TASK DETAILS: Once you have read the listing below, output it again exactly.

##########

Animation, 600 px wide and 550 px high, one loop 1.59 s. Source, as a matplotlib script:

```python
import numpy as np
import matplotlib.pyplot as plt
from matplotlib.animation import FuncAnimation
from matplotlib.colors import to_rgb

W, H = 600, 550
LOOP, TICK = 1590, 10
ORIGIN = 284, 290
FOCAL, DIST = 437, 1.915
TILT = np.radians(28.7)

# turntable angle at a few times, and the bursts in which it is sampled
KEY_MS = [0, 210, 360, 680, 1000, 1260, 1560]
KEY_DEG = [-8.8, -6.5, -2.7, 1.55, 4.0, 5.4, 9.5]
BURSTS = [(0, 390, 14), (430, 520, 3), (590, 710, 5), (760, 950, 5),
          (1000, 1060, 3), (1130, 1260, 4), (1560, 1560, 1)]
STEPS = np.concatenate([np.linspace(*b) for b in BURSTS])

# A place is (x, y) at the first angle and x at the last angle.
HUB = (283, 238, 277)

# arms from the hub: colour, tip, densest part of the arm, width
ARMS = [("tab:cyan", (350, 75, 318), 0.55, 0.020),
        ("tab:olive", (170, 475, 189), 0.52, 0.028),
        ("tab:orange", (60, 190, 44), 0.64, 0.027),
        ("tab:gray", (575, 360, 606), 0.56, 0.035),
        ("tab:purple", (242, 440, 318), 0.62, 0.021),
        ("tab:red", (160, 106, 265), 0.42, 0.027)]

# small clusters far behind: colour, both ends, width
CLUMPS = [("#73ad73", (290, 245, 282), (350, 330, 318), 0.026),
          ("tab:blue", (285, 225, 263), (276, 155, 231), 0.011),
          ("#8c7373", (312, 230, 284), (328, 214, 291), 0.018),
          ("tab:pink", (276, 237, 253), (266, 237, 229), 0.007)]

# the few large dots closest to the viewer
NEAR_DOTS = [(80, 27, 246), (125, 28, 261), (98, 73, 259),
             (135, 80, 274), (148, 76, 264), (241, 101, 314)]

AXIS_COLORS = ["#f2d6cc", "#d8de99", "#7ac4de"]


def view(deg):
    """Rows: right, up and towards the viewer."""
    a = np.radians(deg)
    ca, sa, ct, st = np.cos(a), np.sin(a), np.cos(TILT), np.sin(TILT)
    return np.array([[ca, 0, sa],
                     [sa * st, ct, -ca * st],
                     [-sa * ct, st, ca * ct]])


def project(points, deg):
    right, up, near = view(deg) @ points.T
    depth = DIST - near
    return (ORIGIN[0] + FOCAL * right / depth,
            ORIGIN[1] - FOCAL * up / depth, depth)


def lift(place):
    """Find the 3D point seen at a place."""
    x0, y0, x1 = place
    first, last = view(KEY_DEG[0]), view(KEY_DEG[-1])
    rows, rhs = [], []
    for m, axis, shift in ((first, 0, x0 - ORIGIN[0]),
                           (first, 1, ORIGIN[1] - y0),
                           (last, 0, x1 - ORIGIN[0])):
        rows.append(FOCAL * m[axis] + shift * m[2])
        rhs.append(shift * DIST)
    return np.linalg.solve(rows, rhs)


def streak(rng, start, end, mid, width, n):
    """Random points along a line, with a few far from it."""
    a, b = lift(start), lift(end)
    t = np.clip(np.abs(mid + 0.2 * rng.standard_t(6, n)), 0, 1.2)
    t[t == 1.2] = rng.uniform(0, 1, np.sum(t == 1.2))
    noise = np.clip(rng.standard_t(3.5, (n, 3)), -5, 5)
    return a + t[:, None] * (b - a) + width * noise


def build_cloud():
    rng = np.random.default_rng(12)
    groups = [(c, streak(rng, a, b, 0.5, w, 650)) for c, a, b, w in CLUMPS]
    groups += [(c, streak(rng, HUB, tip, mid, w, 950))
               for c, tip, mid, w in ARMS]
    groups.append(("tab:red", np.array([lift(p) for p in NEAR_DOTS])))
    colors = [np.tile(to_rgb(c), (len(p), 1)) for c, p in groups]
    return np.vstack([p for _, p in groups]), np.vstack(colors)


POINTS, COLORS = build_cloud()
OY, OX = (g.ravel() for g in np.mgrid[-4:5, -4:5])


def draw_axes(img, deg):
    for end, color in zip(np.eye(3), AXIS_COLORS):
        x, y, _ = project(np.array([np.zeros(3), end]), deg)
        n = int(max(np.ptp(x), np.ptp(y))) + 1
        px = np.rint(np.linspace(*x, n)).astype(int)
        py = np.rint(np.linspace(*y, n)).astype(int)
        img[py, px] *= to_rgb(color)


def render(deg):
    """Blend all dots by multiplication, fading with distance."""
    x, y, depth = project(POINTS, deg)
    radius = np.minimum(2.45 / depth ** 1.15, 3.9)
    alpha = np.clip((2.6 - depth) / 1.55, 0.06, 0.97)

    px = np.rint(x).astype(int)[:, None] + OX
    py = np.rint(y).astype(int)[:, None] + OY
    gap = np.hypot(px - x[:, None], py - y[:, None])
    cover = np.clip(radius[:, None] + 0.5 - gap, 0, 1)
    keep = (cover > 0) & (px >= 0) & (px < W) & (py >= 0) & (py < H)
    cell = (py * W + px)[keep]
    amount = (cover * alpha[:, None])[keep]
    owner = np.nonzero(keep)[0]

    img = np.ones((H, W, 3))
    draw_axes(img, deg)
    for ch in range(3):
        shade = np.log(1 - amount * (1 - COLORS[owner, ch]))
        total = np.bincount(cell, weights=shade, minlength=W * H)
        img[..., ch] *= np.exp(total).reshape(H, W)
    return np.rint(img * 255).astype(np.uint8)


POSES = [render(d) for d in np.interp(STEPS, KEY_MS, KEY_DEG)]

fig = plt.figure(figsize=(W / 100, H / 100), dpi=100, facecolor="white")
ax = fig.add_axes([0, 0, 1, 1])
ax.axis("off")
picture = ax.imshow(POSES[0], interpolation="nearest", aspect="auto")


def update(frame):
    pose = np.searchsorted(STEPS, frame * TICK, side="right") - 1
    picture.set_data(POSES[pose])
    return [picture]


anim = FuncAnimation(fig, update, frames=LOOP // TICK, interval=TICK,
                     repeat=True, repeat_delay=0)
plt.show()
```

##########

SOLUTION FOR THIS PROBLEM:
Animation, 600 px wide and 550 px high, one loop 1.59 s. Source, as a matplotlib script:

```python
import numpy as np
import matplotlib.pyplot as plt
from matplotlib.animation import FuncAnimation
from matplotlib.colors import to_rgb

W, H = 600, 550
LOOP, TICK = 1590, 10
ORIGIN = 284, 290
FOCAL, DIST = 437, 1.915
TILT = np.radians(28.7)

# turntable angle at a few times, and the bursts in which it is sampled
KEY_MS = [0, 210, 360, 680, 1000, 1260, 1560]
KEY_DEG = [-8.8, -6.5, -2.7, 1.55, 4.0, 5.4, 9.5]
BURSTS = [(0, 390, 14), (430, 520, 3), (590, 710, 5), (760, 950, 5),
          (1000, 1060, 3), (1130, 1260, 4), (1560, 1560, 1)]
STEPS = np.concatenate([np.linspace(*b) for b in BURSTS])

# A place is (x, y) at the first angle and x at the last angle.
HUB = (283, 238, 277)

# arms from the hub: colour, tip, densest part of the arm, width
ARMS = [("tab:cyan", (350, 75, 318), 0.55, 0.020),
        ("tab:olive", (170, 475, 189), 0.52, 0.028),
        ("tab:orange", (60, 190, 44), 0.64, 0.027),
        ("tab:gray", (575, 360, 606), 0.56, 0.035),
        ("tab:purple", (242, 440, 318), 0.62, 0.021),
        ("tab:red", (160, 106, 265), 0.42, 0.027)]

# small clusters far behind: colour, both ends, width
CLUMPS = [("#73ad73", (290, 245, 282), (350, 330, 318), 0.026),
          ("tab:blue", (285, 225, 263), (276, 155, 231), 0.011),
          ("#8c7373", (312, 230, 284), (328, 214, 291), 0.018),
          ("tab:pink", (276, 237, 253), (266, 237, 229), 0.007)]

# the few large dots closest to the viewer
NEAR_DOTS = [(80, 27, 246), (125, 28, 261), (98, 73, 259),
             (135, 80, 274), (148, 76, 264), (241, 101, 314)]

AXIS_COLORS = ["#f2d6cc", "#d8de99", "#7ac4de"]


def view(deg):
    """Rows: right, up and towards the viewer."""
    a = np.radians(deg)
    ca, sa, ct, st = np.cos(a), np.sin(a), np.cos(TILT), np.sin(TILT)
    return np.array([[ca, 0, sa],
                     [sa * st, ct, -ca * st],
                     [-sa * ct, st, ca * ct]])


def project(points, deg):
    right, up, near = view(deg) @ points.T
    depth = DIST - near
    return (ORIGIN[0] + FOCAL * right / depth,
            ORIGIN[1] - FOCAL * up / depth, depth)


def lift(place):
    """Find the 3D point seen at a place."""
    x0, y0, x1 = place
    first, last = view(KEY_DEG[0]), view(KEY_DEG[-1])
    rows, rhs = [], []
    for m, axis, shift in ((first, 0, x0 - ORIGIN[0]),
                           (first, 1, ORIGIN[1] - y0),
                           (last, 0, x1 - ORIGIN[0])):
        rows.append(FOCAL * m[axis] + shift * m[2])
        rhs.append(shift * DIST)
    return np.linalg.solve(rows, rhs)


def streak(rng, start, end, mid, width, n):
    """Random points along a line, with a few far from it."""
    a, b = lift(start), lift(end)
    t = np.clip(np.abs(mid + 0.2 * rng.standard_t(6, n)), 0, 1.2)
    t[t == 1.2] = rng.uniform(0, 1, np.sum(t == 1.2))
    noise = np.clip(rng.standard_t(3.5, (n, 3)), -5, 5)
    return a + t[:, None] * (b - a) + width * noise


def build_cloud():
    rng = np.random.default_rng(12)
    groups = [(c, streak(rng, a, b, 0.5, w, 650)) for c, a, b, w in CLUMPS]
    groups += [(c, streak(rng, HUB, tip, mid, w, 950))
               for c, tip, mid, w in ARMS]
    groups.append(("tab:red", np.array([lift(p) for p in NEAR_DOTS])))
    colors = [np.tile(to_rgb(c), (len(p), 1)) for c, p in groups]
    return np.vstack([p for _, p in groups]), np.vstack(colors)


POINTS, COLORS = build_cloud()
OY, OX = (g.ravel() for g in np.mgrid[-4:5, -4:5])


def draw_axes(img, deg):
    for end, color in zip(np.eye(3), AXIS_COLORS):
        x, y, _ = project(np.array([np.zeros(3), end]), deg)
        n = int(max(np.ptp(x), np.ptp(y))) + 1
        px = np.rint(np.linspace(*x, n)).astype(int)
        py = np.rint(np.linspace(*y, n)).astype(int)
        img[py, px] *= to_rgb(color)


def render(deg):
    """Blend all dots by multiplication, fading with distance."""
    x, y, depth = project(POINTS, deg)
    radius = np.minimum(2.45 / depth ** 1.15, 3.9)
    alpha = np.clip((2.6 - depth) / 1.55, 0.06, 0.97)

    px = np.rint(x).astype(int)[:, None] + OX
    py = np.rint(y).astype(int)[:, None] + OY
    gap = np.hypot(px - x[:, None], py - y[:, None])
    cover = np.clip(radius[:, None] + 0.5 - gap, 0, 1)
    keep = (cover > 0) & (px >= 0) & (px < W) & (py >= 0) & (py < H)
    cell = (py * W + px)[keep]
    amount = (cover * alpha[:, None])[keep]
    owner = np.nonzero(keep)[0]

    img = np.ones((H, W, 3))
    draw_axes(img, deg)
    for ch in range(3):
        shade = np.log(1 - amount * (1 - COLORS[owner, ch]))
        total = np.bincount(cell, weights=shade, minlength=W * H)
        img[..., ch] *= np.exp(total).reshape(H, W)
    return np.rint(img * 255).astype(np.uint8)


POSES = [render(d) for d in np.interp(STEPS, KEY_MS, KEY_DEG)]

fig = plt.figure(figsize=(W / 100, H / 100), dpi=100, facecolor="white")
ax = fig.add_axes([0, 0, 1, 1])
ax.axis("off")
picture = ax.imshow(POSES[0], interpolation="nearest", aspect="auto")


def update(frame):
    pose = np.searchsorted(STEPS, frame * TICK, side="right") - 1
    picture.set_data(POSES[pose])
    return [picture]


anim = FuncAnimation(fig, update, frames=LOOP // TICK, interval=TICK,
                     repeat=True, repeat_delay=0)
plt.show()
```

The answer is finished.